PRS for MusicUK dentists could be wasting hundreds of pounds by paying fees to PRS for Music.

The case of Società Consortile Fonografici v Marco Del Corso found that broadcasting music within private dental practices in Italy does not entitle the practice to pay any remuneration.

The UK remains a member state of the European Union and while the UK remains a member state it continues to benefit from the rights, and remain bound by the obligations, under the treaties,’ The Court of Justice of the European Union recently told Dentistry.co.uk’s Neel Kothari, seeking further clarification on this.

‘Judgments of the Court of Justice of the EU apply to all member states.’

‘Ludicrous fees’

Dental practices have to pay PPL and PRS for Music in order to be licensed to play music in their practices.

The case of Società Consortile Fonografici v Marco Del Corso applies to Italian law and was previously not understood to have applied to UK law.

The response from The Court of Justice of the European Union implies that dental practices should not have to pay this according to EU law.

The decision by the European Courts in 2012 makes perfect sense,’ Neel Kothari, practice owner and regular contributor to Dentistry.co.uk, says.

‘Of course patients don’t come to dental practices to listen to music, so why should we allow ourselves as a profession to once again be forced into paying ludicrous fees for a service we are not benefitting from.

‘The EU courts have jurisdiction over this matter and if they are happy to exempt us from payment, why should we be forced to keep paying this unfair tax?

‘UK dentistry is not a bottomless pit and every penny wasted on fees like this indirectly affects patient care.

‘If PRS feels that it is somehow exempt from this EU ruling, it really needs to explain why, as an organisation, it is above EU law.
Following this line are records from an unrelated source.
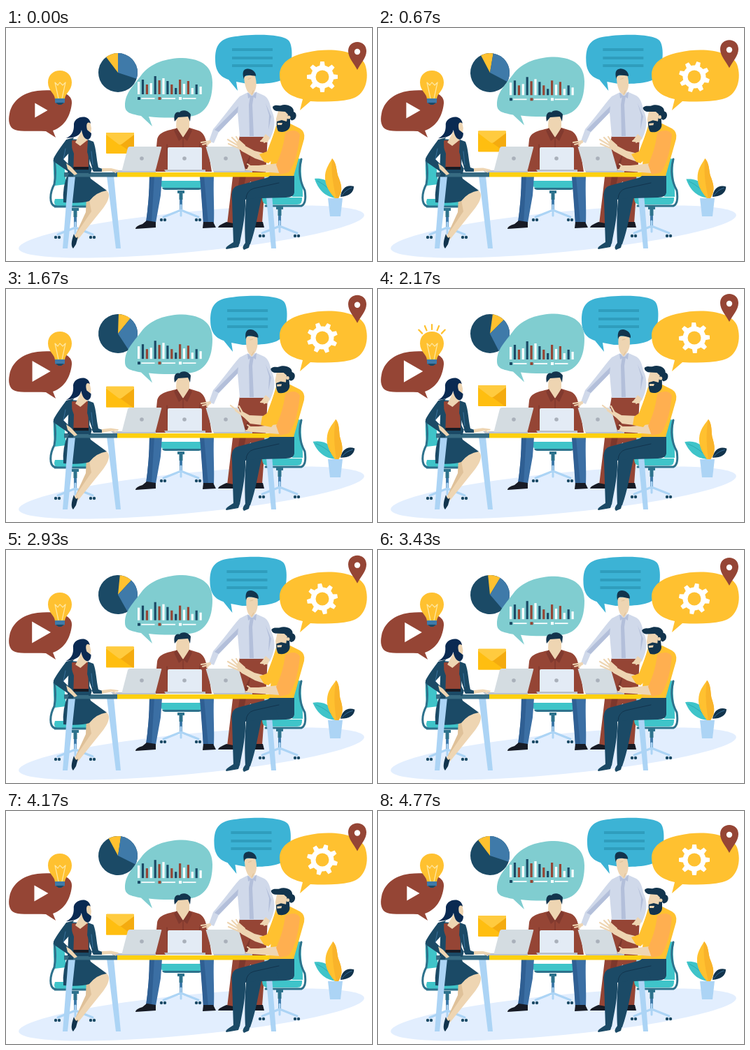
Recreate the animation shown at these times as an HTML page with a canvas. Size 523 by 334 pixels, loop 4810 ms.

```html
<!DOCTYPE html>
<html lang="en">
<head>
<meta charset="utf-8">
<title>Team meeting</title>
<style>
html, body { margin: 0; width: 100%; height: 100%; overflow: hidden; background: #fff; }
canvas { display: block; width: 523px; height: 334px; }
</style>
</head>
<body>
<canvas id="stage"></canvas>
<script>
const W = 523, H = 334, LOOP = 4810, RISE = 2200;
const C = {
  floor: '#e2eefe', red: '#954535', redDark: '#7d372c', yellow: '#ffc130', amber: '#f9b32a',
  orange: '#ffaf50', desk: '#fdd00f', teal: '#3fc4c9', mint: '#80cdd0', sky: '#3cb3d5', line: '#2f9dbd',
  navy: '#1b4a66', ink: '#12344d', hair: '#0a2a52', blue: '#3f7aa9', jeans: '#3b6fa4',
  pale: '#acd4f5', skin: '#eed5b2', skinDark: '#dfc199', shirt: '#d0d9ea', shade: '#b3bfda',
  frame: '#2d728c', black: '#171b25', grey: '#d4dce1', mark: '#a9b0ba', white: '#fff'
};
const canvas = document.getElementById('stage');
const ratio = window.devicePixelRatio || 1;
canvas.width = W * ratio;
canvas.height = H * ratio;
const g = canvas.getContext('2d');
g.lineCap = g.lineJoin = 'round';

const cache = {};
const path = d => cache[d] || (cache[d] = new Path2D(d));
function fill(color, d) {
  g.fillStyle = color;
  g.fill(path(d));
}
function stroke(color, width, d) {
  g.strokeStyle = color;
  g.lineWidth = width;
  g.stroke(path(d));
}
function disc(color, x, y, r) {
  g.fillStyle = color;
  g.beginPath();
  g.arc(x, y, r, 0, 7);
  g.fill();
}
function box(color, x, y, w, h) {
  g.fillStyle = color;
  g.fillRect(x, y, w, h);
}
function shift(x, y, draw) {
  g.save();
  g.translate(x, y);
  draw();
  g.restore();
}
function turn(x, y, degrees, draw) {
  g.save();
  g.translate(x, y);
  g.rotate(degrees * Math.PI / 180);
  g.translate(-x, -y);
  draw();
  g.restore();
}

function floor() {
  g.fillStyle = C.floor;
  g.beginPath();
  g.ellipse(265, 292, 248, 29, -0.097, 0, 7);
  g.fill();
}

function pie(k) {
  const slice = (color, from, to) => {
    g.fillStyle = color;
    g.beginPath();
    g.moveTo(160, 64);
    g.arc(160, 64, 28, from * Math.PI / 180, to * Math.PI / 180);
    g.fill();
  };
  turn(160, 64, 45 * k, () => {
    disc(C.navy, 160, 64, 28);
    slice(C.yellow, -127, -90);
    slice(C.blue, -90, 18);
  });
}

function textBubble(k) {
  shift(-8 * k, 0, () => {
    fill(C.sky, 'M322 13C350 8 395 8 404 18C412 28 408 58 402 68C394 80 370 80 345 80L329 77L331 90L318 74C306 70 299 62 299 45C299 28 303 17 322 13Z');
    for (const y of [29, 41, 52]) box(C.line, 323, y, 58, 4);
  });
}

const bars = [18, 21, 14, 16, 26, 20, 23, 19, 14, 9, 21, 15, 19, 9, 14, 11];
const barColors = 'wdrwdrwdrdrwrwdw';
const chartColors = { w: C.white, d: C.navy, r: C.red };
function chartBubble(k) {
  shift(0, -7.5 * k, () => fill(C.mint, 'M193 68C206 50 230 43 252 43C281 44 295 56 295 78C295 105 286 124 262 127C246 129 222 129 204 127L209 141L193 126C177 123 170 121 170 111C170 94 181 84 193 68Z'));
  shift(0, 6 * k, () => {
    bars.forEach((h, i) => box(chartColors[barColors[i]], 188 + i * 5.9, 95 - h, 3.2, h));
    [...'drw'].forEach((c, i) => {
      const x = 188 + i * 29.5;
      box(chartColors[c], x, 99, 4, 4);
      box(C.white, x + 5.5, 100.2, 19, 1.7);
    });
  });
}

function playBubble(k) {
  fill(C.red, 'M45 90C70 87 96 92 94 108C92 128 82 142 67 147L71 157L57 148C40 147 22 149 13 146C4 143 3 132 5 123C8 106 22 93 45 90Z');
  g.save();
  g.translate(50, 118);
  g.scale(1 + 0.5 * k, 1 + 0.5 * k);
  fill(C.white, 'M-8.7-10.5L9.5 0L-8.7 10.5Z');
  g.restore();
}

function bulb(glow) {
  fill(C.yellow, 'M70 102C70 94 60 90 60 78C60 67 68 61 77 61C87 61 94 68 94 78C94 90 84 94 84 102Z');
  stroke('#ffe7a0', 1.2, 'M75 101L70 78L74 82L77 78L81 82L85 78L80 101');
  fill(C.blue, 'M70 101H84V106Q84 108 81 108L79 110H75L73 108Q70 108 70 106Z');
  fill(C.navy, 'M71 107H83L79 110H75Z');
  if (!glow) return;
  g.globalAlpha = glow;
  for (const a of [-44, -22, 0, 22, 44]) {
    turn(77, 78, a, () => stroke(C.yellow, 2.2, 'M77 58V51'));
  }
  g.globalAlpha = 1;
}

function gearBubble(k, swing) {
  fill(C.yellow, 'M430 35C465 27 505 33 513 52C520 72 514 97 492 102C475 106 455 106 435 105L420 118L424 102C402 97 391 87 391 66C392 48 410 39 430 35Z');
  for (let i = 0; i < 8; i++) {
    turn(452, 70, 90 * swing + 45 * i, () => fill(C.white, 'M448 56L449.2 48H454.8L456 56Z'));
  }
  disc(C.white, 452, 70, 16.5);
  disc(C.yellow, 452, 70, 9.5);
  shift(0, -13 * k, () => {
    fill(C.red, 'M502 60C497 50 489 43 489 33C489 25 495 20 502 20C509 20 515 25 515 33C515 43 507 50 502 60Z');
    disc(C.white, 502, 34, 4.2);
  });
}

function envelope(k) {
  shift(0, -12 * k, () => {
    fill('#ffbe10', 'M144 150H182Q183 150 183 151V179Q183 180 182 180H144Q143 180 143 179V151Q143 150 144 150Z');
    fill('#f4ab0f', 'M183 153L163 167L181 180H183Z');
    fill('#ffcb3f', 'M143 151L144 150H182L183 151V153L166 166Q163 168.5 160 166L143 153Z');
  });
}

function plant(k) {
  turn(470, 244, 2 - 6 * k, () => {
    fill(C.teal, 'M473 244C462 243 448 239 440 217C457 215 469 224 473 244Z');
    stroke('#2aa3ad', .8, 'M444 220Q461 228 472 243');
  });
  turn(480, 242, 6 * k, () => {
    fill(C.ink, 'M478 242C479 230 487 224 497 227C497 236 490 241 478 242Z');
    stroke(C.blue, .8, 'M480 240Q485 232 494 229');
  });
  turn(471, 244, 6 * k, () => {
    fill(C.yellow, 'M470 244C461 234 455 224 456 211C457 200 463 193 466 187C472 193 472 203 474 211C478 221 483 232 475 244Z');
    fill(C.amber, 'M472 244C468 227 464 207 466 187C472 193 472 203 474 211C478 221 483 232 475 244Z');
  });
  fill(C.pale, 'M460 244H481L478 270H463Z');
}

function chairBase(x, y) {
  box(C.frame, x - 5, y - 25, 10, 4);
  box(C.frame, x - 2.5, y - 22, 5, 10);
  box(C.blue, x - 2, y - 12, 4, 16);
  stroke(C.pale, 3, `M${x} ${y + 3}L${x - 25} ${y + 13}M${x} ${y + 3}L${x + 25} ${y + 13}M${x} ${y - 4}V${y + 11}`);
  for (const d of [-28, -23, 22, 27]) disc(C.navy, x + d, y + 17, 2.2);
}

function middleChair() {
  chairBase(250, 258);
  fill(C.teal, 'M222 219H280V226Q280 229 277 229H226Q222 229 222 226Z');
  fill(C.frame, 'M223 229H280Q279 232 275 232H228Q224 232 223 229Z');
}

function leftChair() {
  chairBase(99, 283);
  fill(C.teal, 'M68 191Q78 189 83 195L86 224L70 226Q67 207 68 191Z');
  stroke(C.frame, 3, 'M69 190Q72 207 69 224C62 237 62 252 69 255H111');
  fill(C.teal, 'M70 245H121Q122 255 115 255H73Q67 253 70 245Z');
  stroke(C.frame, 3, 'M70 256H115');
}

function rightChair() {
  chairBase(391, 281);
  fill(C.teal, 'M411 188Q420 185 423 190C419 207 425 220 424 242H409Z');
  stroke(C.frame, 3, 'M422 188C417 207 421 222 427 233C429 246 427 253 422 255H371');
  fill(C.teal, 'M366 243H423Q424 253 416 253H372Q366 252 366 243Z');
}

function standingMan(k) {
  fill(C.red, 'M334 154H374L371 211L366 280H356L350 220L338 230L324 281H316L325 205Z');
  fill(C.redDark, 'M350 180L343 212L329 281H324L334 212Z');
  fill(C.black, 'M315 278L325 280V286H303Q303 283 315 278ZM356 278H367L369 286H354Z');
  fill(C.shirt, 'M344 93L334 98C323 110 309 130 296 145L290 162L297 165L304 149L331 121L334 156H375L376 144L370 157L377 160C383 147 387 133 379 117C377 105 373 98 367 96L358 92Z');
  fill(C.shade, 'M332 112L331 121L304 149L298 146ZM371 108L379 127L375 146L376 125Z');
  fill(C.shade, 'M349 97H354L352 110L354 155H348L347 110Z');
  fill(C.skin, 'M371 152L377 157L374 164L363 163Z');
  stroke(C.skin, 2, 'M372 157L364 162M374 160L369 164');
  turn(351, 93, -9 * (1 - k), () => {
    fill(C.skin, 'M344 68L359 67C361 76 360 85 356 91L351 97L346 91C343 84 343 75 344 68Z');
    stroke(C.skinDark, 1, 'M349 73L353 72M354 90L351 95');
    fill(C.ink, 'M343 72C342 62 344 58 350 58C355 58 362 63 361 70C357 69 351 67 347 67Q344 68 343 72Z');
  });
  fill(C.shade, 'M345 92L351 98L346 101ZM358 91L352 98L357 101Z');
}

function middleMan() {
  fill(C.jeans, 'M205 212H223L221 240L214 279H200C203 257 205 235 205 212ZM277 212H297C296 237 298 260 297 280H282C281 254 279 234 277 212Z');
  fill('#2f5f93', 'M205 212H212L208 279H200C203 257 205 235 205 212ZM277 212H283L289 280H282Z');
  fill(C.black, 'M201 276L214 278V286L185 288Q185 284 195 281ZM282 278H296L300 286L281 287Z');
  fill(C.red, 'M243 144C230 147 218 149 216 160L213 190V206H294L290 181C286 161 285 151 275 147L262 143Z');
  stroke(C.redDark, 1.2, 'M230 167L232 200M277 166L275 200M253 157V171');
  fill(C.skin, 'M244 124H262L262 143L258 151L253 157L246 150L243 141Z');
  fill('#813a2f', 'M244 143L253 157L247 162L240 147ZM262 143L253 157L259 162L266 147Z');
  fill(C.ink, 'M241 134C239 125 242 119 248 121C250 117 260 117 264 124L263 134L260 127L246 128Z');
}

function womanLower() {
  fill(C.skinDark, 'M115 240L136 233L131 255L104 301L98 299L114 264Z');
  fill(C.skin, 'M118 241L142 232C150 236 148 246 139 258L103 303L97 300L122 263Z');
  fill(C.ink, 'M97 295Q100 304 103 299L100 310L96 316Q91 312 97 295Z');
  fill(C.navy, 'M89 207H118L121 216L144 233Q129 235 119 248Q106 252 82 250Q80 228 89 207Z');
}

function womanUpper(k) {
  fill(C.navy, 'M90 159L120 161L119 208H88Z');
  fill(C.red, 'M94 161H117L118 201H95Z');
  box(C.black, 95, 199, 23, 4);
  fill(C.navy, 'M97 157L86 160C80 168 72 179 68 187Q67 191 72 194L92 208L97 203L82 188L92 177L94 200L88 213H96L97 180L92 166Z');
  fill(C.navy, 'M117 160L125 163C129 173 129 187 132 200L138 202V206L125 206L119 195L118 209H121L123 200L116 178Z');
  stroke(C.blue, .8, 'M85 173L82 188M122 177L124 196');
  fill(C.skin, 'M86 194L93 199L102 209L98 211L88 202Z');
  turn(137, 204, 4 - 7 * k, () => {
    fill(C.skin, 'M137 201L150 200L161 202L160 204L151 204L137 206Z');
    stroke(C.skin, 1.3, 'M150 202L157 206');
  });
  turn(107, 160, -3 * k, () => {
    fill(C.skin, 'M108 148L117 146L116 161L106 169L99 164Z');
    fill(C.skin, 'M111 132L120 133L122 144L121 151L116 154L109 149Z');
    fill(C.hair, 'M97 140C96 131 106 126 114 128Q120 130 121 137C116 133 114 138 116 146L122 151Q122 158 117 160C111 159 109 152 108 146C106 155 98 157 86 158C95 154 97 147 97 140Z');
  });
}

function table() {
  fill(C.pale, 'M89 212H99L88 316H81ZM144 212H154L164 316H157ZM369 212H378L386 316H379Z');
  box('#376b82', 83, 207, 76, 6.5);
  box(C.desk, 159, 207, 222, 6.5);
}

function laptops() {
  fill('#bbc1cc', 'M150 204H214V207H153ZM226 203H285V206H228ZM296 204H352V207H297Z');
  fill(C.grey, 'M177 170H221Q223 170 222 172L214 203Q213 205 211 205H167Q165 205 166 203L174 172Q175 170 177 170Z');
  fill('#e3ebf5', 'M233 171H278Q280 171 280 173V203H231V173Q231 171 233 171Z');
  fill(C.grey, 'M287 170H330Q332 170 333 172L342 203Q342 205 340 205H298Q296 205 295 203L286 172Q285 170 287 170Z');
  for (const x of [194, 255, 314]) disc(C.mark, x, 187, 2.8);
}

function beardedLegs() {
  fill(C.navy, 'M377 212H412V236Q411 243 400 243L365 244C360 265 357 288 349 310H342C341 285 341 260 344 238Z');
  fill(C.navy, 'M379 213L331 226C322 229 322 237 323 247L325 309H334C338 287 343 265 342 246L390 239Z');
  stroke(C.ink, 1, 'M390 222L354 230Q344 233 343 244');
  fill(C.navy, 'M325 307L334 308L332 314L315 317Q311 315 325 307ZM342 308H349L347 315L340 318Q336 315 342 308Z');
}

function beardedHead(k) {
  turn(398, 148, -7 * k, () => {
    fill(C.skin, 'M389 119H406L404 143L396 149L387 145L386 130Z');
    fill(C.ink, 'M381 113C385 109 390 112 393 111C401 108 412 113 411 120C417 122 415 131 410 132C408 133 407 132 406 130V140C405 147 397 151 389 148Q386 143 387 134L394 132L401 134L403 124L399 120L386 119Q381 117 381 113Z');
    fill(C.skin, 'M388 136L395 136L394 139H388Z');
    disc(C.skin, 404, 128, 2.5);
  });
}

function openArm() {
  fill(C.skin, 'M371 180L374 193L356 187L336 176L340 168L355 176Z');
  fill(C.skin, 'M342 168L333 160L329 164L332 173L340 178Z');
  stroke(C.skin, 2.2, 'M337 168L329 156M334 168L323 157M334 170L317 160M334 173L318 166');
  fill(C.yellow, 'M386 143L400 148L389 181L375 194L369 192L362 181L373 177Z');
}

function pointingArm() {
  fill(C.skin, 'M371 182L374 196L349 193L337 181L335 174L348 181Z');
  stroke(C.skin, 2.2, 'M339 179L333 168M338 180L321 167M342 184L328 174');
  fill(C.yellow, 'M386 143L400 148L391 183L379 198L364 195L366 183L373 178Z');
}

function beardedMan(t, k) {
  fill(C.yellow, 'M386 140L406 137L420 144Q428 149 426 159L411 212H376L379 186L377 170Z');
  fill(C.skin, 'M389 194L391 208L365 206L350 205L344 203L347 197L361 197Z');
  stroke(C.skin, 2, 'M352 200L345 195M350 203L343 203');
  fill(C.orange, 'M399 150Q415 143 420 153C418 172 414 194 404 207L391 210L386 196C392 183 397 168 399 150Z');
  (t > 1000 && t < 2500 ? pointingArm : openArm)();
  beardedHead(k);
}

const ease = u => (1 - Math.cos(Math.PI * u)) / 2;

function render(t) {
  const away = Math.min(t, LOOP - t);
  const k = ease(Math.min(1, away / RISE));
  const swing = ease(2 * t / LOOP);
  const nod = ease(4 * t / LOOP);
  const glow = Math.max(0, Math.min(1, (t - 1850) / 120, (2780 - t) / 120));

  g.setTransform(ratio, 0, 0, ratio, 0, 0);
  box(C.white, 0, 0, W, H);
  floor();
  pie(k);
  textBubble(k);
  chartBubble(k);
  playBubble(k);
  bulb(glow);
  gearBubble(k, swing);
  envelope(k);
  plant(k);
  middleChair();
  standingMan(k);
  middleMan();
  leftChair();
  rightChair();
  womanLower();
  table();
  laptops();
  stroke(C.skin, 2, 'M292 162L279 164M292 164L281 167M292 163L287 168');
  womanUpper(k);
  beardedLegs();
  beardedMan(t, nod);
}

function tick() {
  render(performance.now() % LOOP);
  requestAnimationFrame(tick);
}
tick();
</script>
</body>
</html>
```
‘In my opinion, if we have been mislead into paying unwarranted fees, we may be entitled to a refund going back many years in a similar way to the PPI scandal.’